(Stored data entries)
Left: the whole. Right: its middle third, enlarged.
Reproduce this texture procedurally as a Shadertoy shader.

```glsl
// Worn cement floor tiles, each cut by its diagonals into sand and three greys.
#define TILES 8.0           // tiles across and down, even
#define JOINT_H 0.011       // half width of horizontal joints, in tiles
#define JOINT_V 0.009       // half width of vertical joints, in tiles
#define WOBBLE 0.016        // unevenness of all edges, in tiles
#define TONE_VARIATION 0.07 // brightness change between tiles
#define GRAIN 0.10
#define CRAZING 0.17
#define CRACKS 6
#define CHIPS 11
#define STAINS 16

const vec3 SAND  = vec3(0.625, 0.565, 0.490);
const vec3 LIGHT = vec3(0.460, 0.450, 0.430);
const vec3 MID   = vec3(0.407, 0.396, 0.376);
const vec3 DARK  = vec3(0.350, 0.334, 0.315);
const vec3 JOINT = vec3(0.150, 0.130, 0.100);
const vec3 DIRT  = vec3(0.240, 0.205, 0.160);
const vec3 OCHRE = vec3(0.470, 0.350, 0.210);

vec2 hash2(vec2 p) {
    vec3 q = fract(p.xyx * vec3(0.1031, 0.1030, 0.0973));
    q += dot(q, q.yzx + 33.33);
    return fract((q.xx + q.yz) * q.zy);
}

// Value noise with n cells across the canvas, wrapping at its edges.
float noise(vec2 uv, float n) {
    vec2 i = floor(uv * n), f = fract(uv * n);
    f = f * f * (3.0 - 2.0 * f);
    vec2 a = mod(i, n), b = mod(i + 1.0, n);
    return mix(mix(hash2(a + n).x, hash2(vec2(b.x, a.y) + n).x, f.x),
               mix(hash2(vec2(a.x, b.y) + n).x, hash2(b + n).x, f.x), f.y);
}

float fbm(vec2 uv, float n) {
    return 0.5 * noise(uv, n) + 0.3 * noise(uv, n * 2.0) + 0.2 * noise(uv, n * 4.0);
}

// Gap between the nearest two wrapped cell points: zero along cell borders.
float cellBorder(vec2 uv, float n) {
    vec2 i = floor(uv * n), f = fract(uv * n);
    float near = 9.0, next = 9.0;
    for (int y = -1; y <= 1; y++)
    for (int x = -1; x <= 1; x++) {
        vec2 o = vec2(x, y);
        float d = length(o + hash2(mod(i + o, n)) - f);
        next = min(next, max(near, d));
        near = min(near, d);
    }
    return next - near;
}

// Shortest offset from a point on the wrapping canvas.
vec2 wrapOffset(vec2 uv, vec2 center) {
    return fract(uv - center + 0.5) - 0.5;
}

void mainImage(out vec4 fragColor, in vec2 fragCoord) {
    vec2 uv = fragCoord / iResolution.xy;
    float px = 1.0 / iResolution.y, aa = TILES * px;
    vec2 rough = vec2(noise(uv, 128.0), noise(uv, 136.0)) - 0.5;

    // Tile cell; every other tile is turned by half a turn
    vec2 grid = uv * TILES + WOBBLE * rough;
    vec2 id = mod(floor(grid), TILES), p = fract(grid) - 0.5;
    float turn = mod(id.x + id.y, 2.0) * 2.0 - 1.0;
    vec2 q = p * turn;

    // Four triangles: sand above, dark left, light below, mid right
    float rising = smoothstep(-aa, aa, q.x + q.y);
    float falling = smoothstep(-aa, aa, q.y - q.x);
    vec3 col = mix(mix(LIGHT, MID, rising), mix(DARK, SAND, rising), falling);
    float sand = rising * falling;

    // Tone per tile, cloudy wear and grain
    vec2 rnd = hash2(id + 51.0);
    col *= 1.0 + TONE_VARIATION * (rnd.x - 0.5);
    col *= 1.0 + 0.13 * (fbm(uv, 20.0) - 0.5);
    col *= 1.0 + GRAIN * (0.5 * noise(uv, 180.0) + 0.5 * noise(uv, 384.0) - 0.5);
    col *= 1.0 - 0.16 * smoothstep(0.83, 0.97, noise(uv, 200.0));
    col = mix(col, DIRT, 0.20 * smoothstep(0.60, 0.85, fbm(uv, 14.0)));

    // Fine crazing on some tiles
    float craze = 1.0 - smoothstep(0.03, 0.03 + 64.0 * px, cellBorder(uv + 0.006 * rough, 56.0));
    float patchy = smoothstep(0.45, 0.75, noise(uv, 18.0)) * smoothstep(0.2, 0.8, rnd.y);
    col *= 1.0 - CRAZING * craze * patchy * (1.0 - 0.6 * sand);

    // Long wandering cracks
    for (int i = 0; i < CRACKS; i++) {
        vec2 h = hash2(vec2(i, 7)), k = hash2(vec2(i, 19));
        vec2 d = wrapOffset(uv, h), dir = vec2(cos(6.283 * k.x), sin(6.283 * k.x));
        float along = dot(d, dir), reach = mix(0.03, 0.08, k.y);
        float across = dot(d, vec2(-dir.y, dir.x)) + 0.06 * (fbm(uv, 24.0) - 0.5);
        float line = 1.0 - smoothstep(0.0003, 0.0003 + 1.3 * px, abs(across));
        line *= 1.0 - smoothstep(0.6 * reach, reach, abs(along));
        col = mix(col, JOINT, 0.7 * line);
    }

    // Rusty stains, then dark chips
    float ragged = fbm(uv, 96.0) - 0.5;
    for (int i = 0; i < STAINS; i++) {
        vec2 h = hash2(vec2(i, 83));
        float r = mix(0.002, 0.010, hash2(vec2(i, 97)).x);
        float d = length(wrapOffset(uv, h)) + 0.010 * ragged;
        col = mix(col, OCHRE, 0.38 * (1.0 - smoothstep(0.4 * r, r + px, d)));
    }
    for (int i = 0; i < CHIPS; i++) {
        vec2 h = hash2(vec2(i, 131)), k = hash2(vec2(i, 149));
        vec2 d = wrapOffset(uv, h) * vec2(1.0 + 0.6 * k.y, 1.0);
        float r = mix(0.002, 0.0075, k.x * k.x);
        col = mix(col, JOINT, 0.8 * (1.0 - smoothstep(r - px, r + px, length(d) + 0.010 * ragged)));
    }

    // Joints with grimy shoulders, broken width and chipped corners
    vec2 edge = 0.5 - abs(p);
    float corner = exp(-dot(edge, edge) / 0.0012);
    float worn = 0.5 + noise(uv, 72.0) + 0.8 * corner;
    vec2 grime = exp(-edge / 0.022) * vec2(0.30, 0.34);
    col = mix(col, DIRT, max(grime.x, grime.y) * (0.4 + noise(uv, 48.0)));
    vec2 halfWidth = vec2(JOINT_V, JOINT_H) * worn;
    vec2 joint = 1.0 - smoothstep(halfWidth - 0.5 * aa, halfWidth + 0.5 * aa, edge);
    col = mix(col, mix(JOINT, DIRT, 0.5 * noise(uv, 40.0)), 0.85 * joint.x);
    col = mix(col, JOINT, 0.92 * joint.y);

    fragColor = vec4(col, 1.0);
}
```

## WORK TO BE COMPLETED
Tell me how many lines in the entries contain the string "center", and give nothing besides that number.

## SOLUTION FOR THIS PROBLEM
2